= Beginning of Section =

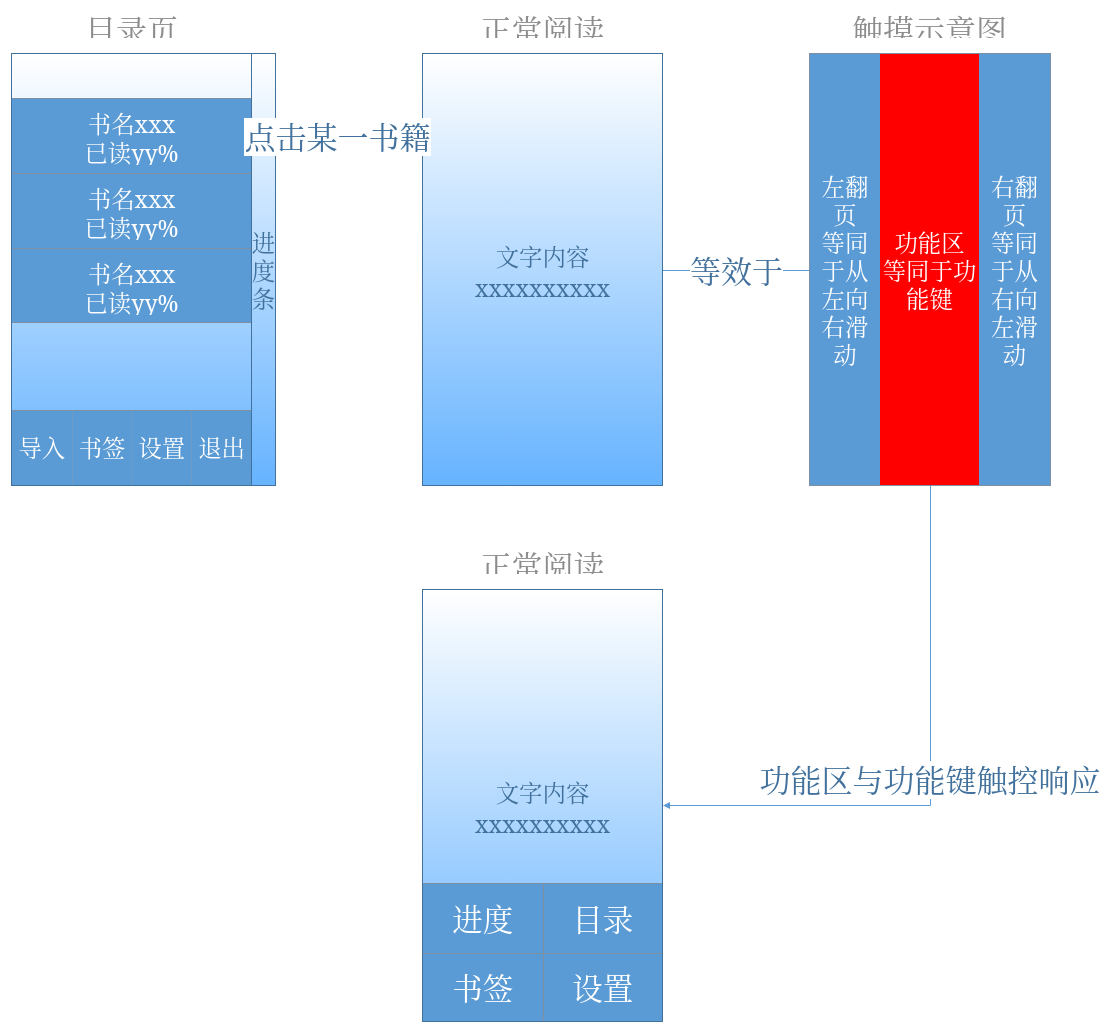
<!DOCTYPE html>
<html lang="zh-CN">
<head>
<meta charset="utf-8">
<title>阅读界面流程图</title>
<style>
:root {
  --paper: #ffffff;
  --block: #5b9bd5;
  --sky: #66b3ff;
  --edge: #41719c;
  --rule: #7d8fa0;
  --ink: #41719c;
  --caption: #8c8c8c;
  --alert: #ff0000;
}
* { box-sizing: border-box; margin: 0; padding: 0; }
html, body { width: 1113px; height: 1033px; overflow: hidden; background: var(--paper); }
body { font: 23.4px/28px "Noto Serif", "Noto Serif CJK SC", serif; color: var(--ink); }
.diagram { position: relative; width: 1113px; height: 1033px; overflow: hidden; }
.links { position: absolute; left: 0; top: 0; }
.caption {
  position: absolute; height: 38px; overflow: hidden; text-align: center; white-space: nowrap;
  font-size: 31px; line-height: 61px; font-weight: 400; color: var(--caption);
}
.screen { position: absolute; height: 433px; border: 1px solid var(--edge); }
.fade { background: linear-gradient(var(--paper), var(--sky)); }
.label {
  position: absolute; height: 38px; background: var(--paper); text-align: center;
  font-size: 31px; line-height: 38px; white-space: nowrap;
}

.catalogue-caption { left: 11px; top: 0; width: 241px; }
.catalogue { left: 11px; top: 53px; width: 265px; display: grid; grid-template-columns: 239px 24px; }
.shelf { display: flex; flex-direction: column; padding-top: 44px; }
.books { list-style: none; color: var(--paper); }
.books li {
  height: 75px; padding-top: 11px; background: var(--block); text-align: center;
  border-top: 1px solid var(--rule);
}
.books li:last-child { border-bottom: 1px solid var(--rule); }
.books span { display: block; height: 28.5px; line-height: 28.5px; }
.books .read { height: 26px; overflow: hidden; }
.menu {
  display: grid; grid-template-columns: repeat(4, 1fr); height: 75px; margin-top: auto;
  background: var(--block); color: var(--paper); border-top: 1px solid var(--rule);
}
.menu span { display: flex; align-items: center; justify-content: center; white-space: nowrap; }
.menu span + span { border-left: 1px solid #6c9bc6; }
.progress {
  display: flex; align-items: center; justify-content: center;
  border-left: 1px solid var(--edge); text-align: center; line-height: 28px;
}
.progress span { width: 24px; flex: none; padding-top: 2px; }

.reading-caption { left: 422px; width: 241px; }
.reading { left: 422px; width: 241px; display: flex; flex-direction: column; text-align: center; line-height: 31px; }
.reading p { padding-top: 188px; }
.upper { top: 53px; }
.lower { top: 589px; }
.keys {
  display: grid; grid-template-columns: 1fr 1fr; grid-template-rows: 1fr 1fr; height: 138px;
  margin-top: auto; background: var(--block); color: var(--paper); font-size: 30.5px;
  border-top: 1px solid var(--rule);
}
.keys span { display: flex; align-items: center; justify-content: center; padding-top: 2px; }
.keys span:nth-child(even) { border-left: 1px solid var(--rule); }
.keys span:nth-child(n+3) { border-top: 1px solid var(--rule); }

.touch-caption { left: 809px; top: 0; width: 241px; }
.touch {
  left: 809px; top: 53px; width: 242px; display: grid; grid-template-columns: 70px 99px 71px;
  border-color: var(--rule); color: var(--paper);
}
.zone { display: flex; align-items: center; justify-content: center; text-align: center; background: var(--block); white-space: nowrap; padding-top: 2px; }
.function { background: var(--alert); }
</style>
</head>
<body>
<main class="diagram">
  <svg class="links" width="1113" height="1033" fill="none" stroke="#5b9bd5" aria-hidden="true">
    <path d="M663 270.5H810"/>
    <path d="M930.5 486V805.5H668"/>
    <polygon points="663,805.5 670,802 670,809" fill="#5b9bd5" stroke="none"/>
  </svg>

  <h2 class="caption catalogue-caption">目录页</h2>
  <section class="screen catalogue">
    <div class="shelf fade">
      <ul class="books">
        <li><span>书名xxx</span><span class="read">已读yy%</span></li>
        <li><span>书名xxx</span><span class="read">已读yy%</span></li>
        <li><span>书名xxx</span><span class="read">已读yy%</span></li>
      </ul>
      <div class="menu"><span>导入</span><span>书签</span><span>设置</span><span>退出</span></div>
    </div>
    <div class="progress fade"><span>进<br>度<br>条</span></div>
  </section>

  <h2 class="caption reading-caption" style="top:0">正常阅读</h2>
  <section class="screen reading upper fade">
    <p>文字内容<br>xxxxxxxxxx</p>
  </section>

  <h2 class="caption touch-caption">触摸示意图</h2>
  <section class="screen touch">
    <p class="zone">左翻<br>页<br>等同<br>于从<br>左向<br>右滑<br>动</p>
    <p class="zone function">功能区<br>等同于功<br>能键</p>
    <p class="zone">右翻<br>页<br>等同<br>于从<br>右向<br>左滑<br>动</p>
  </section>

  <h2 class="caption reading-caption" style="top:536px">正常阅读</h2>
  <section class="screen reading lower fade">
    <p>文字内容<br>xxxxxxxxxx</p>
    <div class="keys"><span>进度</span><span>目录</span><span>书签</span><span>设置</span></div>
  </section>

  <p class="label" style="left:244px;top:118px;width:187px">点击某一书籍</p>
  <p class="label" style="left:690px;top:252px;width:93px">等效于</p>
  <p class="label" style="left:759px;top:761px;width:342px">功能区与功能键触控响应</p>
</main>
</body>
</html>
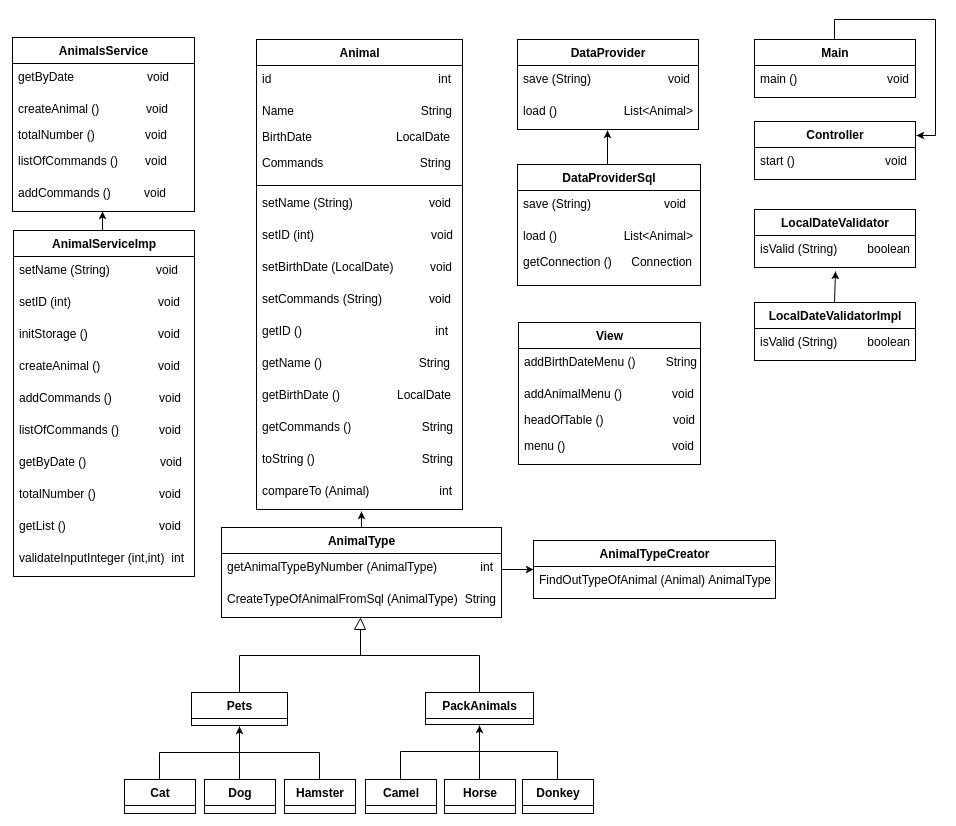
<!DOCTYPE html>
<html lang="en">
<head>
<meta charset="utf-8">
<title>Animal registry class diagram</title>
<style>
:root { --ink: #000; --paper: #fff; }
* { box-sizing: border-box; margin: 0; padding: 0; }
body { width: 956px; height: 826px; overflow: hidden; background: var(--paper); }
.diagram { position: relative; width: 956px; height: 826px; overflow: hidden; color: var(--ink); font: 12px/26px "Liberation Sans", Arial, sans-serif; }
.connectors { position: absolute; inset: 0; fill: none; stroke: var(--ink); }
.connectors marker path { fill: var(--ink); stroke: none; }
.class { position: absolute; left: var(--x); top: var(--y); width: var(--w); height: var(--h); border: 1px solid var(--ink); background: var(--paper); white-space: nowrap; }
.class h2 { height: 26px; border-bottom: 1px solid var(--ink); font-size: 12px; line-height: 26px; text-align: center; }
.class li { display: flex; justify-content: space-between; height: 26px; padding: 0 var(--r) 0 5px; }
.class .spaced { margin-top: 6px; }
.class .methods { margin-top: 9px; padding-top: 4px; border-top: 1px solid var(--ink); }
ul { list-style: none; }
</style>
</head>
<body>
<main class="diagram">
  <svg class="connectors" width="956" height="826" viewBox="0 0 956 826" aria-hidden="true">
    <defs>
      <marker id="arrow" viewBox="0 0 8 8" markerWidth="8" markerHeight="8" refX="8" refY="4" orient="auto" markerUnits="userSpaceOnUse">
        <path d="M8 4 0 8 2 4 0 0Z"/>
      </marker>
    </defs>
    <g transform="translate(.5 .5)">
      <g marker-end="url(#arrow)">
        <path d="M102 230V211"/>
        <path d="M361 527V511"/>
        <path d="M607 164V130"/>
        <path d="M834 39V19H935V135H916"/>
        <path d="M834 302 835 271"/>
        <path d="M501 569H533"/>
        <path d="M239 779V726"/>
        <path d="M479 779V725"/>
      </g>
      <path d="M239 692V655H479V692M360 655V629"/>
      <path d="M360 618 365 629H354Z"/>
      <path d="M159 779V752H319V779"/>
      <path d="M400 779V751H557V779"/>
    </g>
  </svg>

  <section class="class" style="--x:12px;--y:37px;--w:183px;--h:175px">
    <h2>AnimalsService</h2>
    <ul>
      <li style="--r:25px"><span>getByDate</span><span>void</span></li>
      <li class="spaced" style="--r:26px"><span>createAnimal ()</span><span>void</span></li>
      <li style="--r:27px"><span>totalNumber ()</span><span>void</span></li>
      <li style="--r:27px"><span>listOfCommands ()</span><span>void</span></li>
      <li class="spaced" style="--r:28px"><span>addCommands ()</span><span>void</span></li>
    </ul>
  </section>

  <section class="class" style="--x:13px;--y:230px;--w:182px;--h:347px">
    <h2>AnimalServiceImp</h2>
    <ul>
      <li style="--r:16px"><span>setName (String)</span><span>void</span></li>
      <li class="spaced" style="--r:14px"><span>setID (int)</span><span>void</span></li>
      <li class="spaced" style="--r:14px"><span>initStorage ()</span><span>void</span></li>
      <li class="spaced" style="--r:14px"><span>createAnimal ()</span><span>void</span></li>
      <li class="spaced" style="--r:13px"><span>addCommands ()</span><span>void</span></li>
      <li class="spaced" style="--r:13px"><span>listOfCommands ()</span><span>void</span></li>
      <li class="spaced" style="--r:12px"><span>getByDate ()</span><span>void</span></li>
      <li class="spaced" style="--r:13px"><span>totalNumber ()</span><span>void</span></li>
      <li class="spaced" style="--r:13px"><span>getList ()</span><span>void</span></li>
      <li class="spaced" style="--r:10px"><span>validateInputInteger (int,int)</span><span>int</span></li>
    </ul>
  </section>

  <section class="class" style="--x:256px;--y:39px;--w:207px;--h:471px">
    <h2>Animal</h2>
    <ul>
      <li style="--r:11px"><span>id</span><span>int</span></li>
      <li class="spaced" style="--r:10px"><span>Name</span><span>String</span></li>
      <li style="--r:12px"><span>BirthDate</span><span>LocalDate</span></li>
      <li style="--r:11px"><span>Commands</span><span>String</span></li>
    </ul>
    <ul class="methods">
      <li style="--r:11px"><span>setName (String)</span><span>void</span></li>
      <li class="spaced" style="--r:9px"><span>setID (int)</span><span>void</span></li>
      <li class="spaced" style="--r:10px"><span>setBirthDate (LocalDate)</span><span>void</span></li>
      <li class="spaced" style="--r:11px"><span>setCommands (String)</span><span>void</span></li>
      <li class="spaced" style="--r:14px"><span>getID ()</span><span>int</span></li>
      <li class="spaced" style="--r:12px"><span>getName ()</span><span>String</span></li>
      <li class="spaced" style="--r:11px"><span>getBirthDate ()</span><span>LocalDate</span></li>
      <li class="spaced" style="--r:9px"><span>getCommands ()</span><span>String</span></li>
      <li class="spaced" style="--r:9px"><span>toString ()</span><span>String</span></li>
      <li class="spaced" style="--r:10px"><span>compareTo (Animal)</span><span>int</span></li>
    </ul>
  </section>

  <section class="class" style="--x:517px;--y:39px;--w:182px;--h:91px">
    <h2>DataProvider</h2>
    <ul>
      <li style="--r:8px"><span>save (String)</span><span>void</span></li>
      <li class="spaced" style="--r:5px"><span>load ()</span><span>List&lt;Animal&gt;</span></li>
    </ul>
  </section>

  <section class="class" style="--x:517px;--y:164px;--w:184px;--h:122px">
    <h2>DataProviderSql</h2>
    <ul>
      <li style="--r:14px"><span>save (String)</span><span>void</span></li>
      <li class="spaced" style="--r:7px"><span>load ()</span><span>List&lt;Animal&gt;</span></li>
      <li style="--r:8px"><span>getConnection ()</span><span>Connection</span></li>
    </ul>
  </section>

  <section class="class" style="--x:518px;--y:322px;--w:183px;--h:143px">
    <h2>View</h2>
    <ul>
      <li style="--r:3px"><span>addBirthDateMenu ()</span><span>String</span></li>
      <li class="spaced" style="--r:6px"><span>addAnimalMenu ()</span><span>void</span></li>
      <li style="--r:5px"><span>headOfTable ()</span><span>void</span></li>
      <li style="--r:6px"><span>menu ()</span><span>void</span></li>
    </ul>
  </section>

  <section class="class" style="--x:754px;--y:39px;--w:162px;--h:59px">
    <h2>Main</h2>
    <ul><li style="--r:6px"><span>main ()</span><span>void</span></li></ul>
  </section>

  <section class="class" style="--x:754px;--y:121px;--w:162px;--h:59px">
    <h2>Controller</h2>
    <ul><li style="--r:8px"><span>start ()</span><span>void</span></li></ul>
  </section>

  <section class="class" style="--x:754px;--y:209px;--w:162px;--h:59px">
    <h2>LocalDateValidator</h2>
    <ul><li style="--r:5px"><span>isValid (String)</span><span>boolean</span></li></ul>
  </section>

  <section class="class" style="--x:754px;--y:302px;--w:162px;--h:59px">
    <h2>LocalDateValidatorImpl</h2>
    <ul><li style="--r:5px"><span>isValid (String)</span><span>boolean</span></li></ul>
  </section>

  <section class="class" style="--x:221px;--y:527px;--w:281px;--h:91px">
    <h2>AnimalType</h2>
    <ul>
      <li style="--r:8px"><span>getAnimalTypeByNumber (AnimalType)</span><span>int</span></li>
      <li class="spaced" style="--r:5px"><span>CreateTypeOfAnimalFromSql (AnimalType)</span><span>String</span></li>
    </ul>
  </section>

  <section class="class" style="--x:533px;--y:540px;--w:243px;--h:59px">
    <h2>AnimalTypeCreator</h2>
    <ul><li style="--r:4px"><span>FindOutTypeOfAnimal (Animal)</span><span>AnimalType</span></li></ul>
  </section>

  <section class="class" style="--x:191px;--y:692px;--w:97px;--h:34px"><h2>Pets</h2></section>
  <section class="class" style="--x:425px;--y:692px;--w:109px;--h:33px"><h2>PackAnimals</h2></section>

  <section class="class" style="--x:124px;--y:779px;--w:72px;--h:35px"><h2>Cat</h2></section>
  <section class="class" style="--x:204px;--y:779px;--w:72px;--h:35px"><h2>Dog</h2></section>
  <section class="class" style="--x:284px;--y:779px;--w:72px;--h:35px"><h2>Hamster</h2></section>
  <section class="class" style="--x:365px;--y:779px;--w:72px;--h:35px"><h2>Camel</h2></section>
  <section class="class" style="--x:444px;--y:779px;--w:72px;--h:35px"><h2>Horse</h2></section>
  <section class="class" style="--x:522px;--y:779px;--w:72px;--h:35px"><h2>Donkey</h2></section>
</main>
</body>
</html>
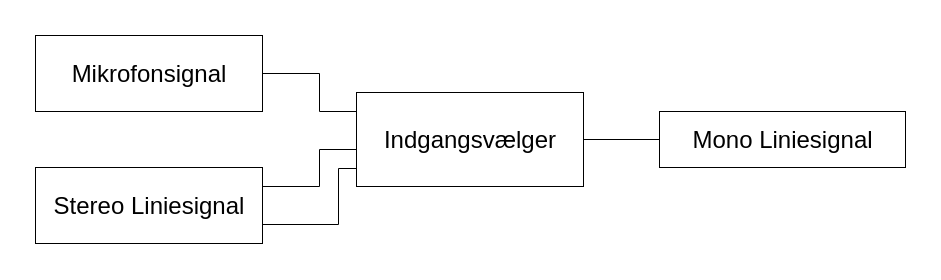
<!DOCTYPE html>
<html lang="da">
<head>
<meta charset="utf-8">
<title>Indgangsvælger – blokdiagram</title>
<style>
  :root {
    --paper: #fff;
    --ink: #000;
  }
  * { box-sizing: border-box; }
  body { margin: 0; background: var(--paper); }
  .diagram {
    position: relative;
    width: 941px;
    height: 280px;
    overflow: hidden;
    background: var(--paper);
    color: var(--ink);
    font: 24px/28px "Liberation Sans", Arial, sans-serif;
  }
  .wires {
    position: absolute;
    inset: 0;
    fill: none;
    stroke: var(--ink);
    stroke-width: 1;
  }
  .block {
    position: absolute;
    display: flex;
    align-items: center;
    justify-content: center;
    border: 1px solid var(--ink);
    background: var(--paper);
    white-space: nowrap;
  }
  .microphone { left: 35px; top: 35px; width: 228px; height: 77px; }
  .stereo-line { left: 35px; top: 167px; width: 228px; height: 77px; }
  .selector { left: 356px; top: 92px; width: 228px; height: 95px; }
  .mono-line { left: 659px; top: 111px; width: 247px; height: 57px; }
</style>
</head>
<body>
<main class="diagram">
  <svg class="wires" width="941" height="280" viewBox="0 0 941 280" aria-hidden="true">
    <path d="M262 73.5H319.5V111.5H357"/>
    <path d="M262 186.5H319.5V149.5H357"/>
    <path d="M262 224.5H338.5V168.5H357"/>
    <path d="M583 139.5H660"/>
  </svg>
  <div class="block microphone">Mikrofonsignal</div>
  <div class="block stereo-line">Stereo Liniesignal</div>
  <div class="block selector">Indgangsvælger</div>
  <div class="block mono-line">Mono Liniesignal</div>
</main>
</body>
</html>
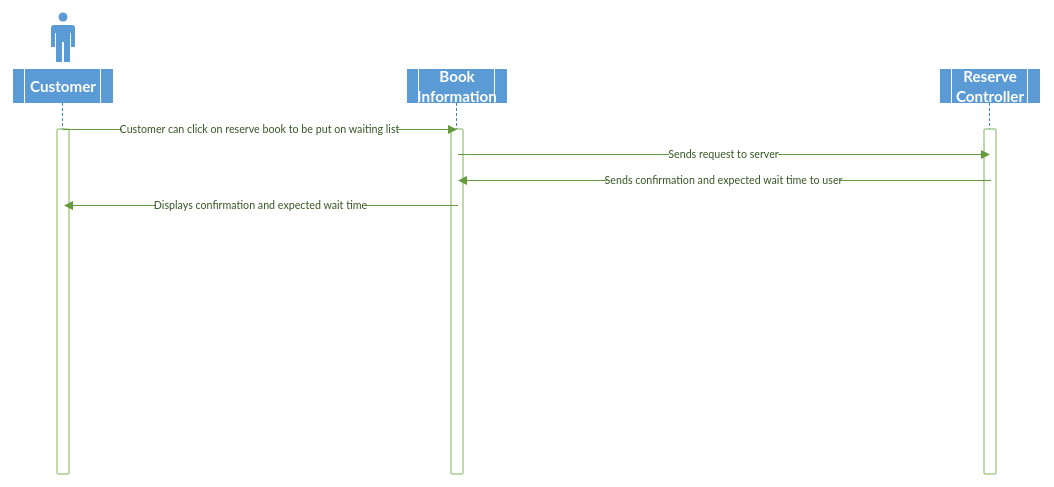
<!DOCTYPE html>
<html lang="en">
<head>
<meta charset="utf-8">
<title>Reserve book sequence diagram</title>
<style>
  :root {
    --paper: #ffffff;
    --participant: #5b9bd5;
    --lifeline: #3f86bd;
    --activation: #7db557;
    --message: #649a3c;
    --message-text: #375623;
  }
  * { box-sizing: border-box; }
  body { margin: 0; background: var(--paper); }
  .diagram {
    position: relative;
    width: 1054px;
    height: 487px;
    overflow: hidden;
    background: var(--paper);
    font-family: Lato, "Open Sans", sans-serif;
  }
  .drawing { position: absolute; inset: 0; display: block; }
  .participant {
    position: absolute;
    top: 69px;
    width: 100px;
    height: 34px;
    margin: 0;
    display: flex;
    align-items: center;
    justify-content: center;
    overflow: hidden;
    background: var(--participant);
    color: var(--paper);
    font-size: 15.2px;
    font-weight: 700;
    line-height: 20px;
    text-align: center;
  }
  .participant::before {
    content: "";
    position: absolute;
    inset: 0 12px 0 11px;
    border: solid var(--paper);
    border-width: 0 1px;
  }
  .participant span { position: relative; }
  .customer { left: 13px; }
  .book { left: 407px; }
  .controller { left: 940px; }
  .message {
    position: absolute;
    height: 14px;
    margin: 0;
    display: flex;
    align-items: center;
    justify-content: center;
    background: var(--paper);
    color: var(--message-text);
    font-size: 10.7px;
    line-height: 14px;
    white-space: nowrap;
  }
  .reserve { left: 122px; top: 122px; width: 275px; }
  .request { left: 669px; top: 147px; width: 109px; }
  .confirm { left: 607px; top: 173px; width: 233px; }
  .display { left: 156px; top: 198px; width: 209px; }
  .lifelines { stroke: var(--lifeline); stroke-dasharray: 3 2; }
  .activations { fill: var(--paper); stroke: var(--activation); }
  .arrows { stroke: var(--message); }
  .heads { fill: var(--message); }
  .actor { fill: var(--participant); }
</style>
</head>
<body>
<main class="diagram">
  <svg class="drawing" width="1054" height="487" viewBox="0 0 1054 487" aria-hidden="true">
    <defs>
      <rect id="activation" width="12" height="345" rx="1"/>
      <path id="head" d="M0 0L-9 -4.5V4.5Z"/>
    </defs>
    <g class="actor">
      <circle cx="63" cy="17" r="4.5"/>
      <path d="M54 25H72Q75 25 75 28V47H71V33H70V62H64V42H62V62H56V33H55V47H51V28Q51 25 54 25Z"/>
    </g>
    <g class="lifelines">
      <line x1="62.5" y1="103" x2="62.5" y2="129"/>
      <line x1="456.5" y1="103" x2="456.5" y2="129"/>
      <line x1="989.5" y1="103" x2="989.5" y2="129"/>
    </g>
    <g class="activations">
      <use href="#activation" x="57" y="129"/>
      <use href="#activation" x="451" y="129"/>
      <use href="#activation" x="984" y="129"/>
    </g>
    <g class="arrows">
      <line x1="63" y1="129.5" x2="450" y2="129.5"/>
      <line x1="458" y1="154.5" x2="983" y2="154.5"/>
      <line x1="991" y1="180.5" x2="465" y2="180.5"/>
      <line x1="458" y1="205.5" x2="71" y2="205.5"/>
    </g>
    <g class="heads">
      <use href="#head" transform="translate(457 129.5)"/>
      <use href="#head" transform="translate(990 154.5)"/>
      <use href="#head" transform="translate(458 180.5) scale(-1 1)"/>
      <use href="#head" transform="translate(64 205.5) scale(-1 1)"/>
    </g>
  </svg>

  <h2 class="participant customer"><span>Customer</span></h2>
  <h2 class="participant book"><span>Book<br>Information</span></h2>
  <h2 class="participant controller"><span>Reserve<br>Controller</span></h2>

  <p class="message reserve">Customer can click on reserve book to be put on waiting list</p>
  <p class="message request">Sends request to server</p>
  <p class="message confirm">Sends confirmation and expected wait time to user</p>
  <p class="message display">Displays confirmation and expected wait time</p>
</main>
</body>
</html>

= End of Section =

● **Problem to work on**
Reproduce each line of the records in which the word "white" appears.

● **Reply**
  position: absolute; height: 38px; overflow: hidden; text-align: center; white-space: nowrap;
  font-size: 31px; line-height: 38px; white-space: nowrap;
.menu span { display: flex; align-items: center; justify-content: center; white-space: nowrap; }
.zone { display: flex; align-items: center; justify-content: center; text-align: center; background: var(--block); white-space: nowrap; padding-top: 2px; }
.class { position: absolute; left: var(--x); top: var(--y); width: var(--w); height: var(--h); border: 1px solid var(--ink); background: var(--paper); white-space: nowrap; }
    white-space: nowrap;
    white-space: nowrap;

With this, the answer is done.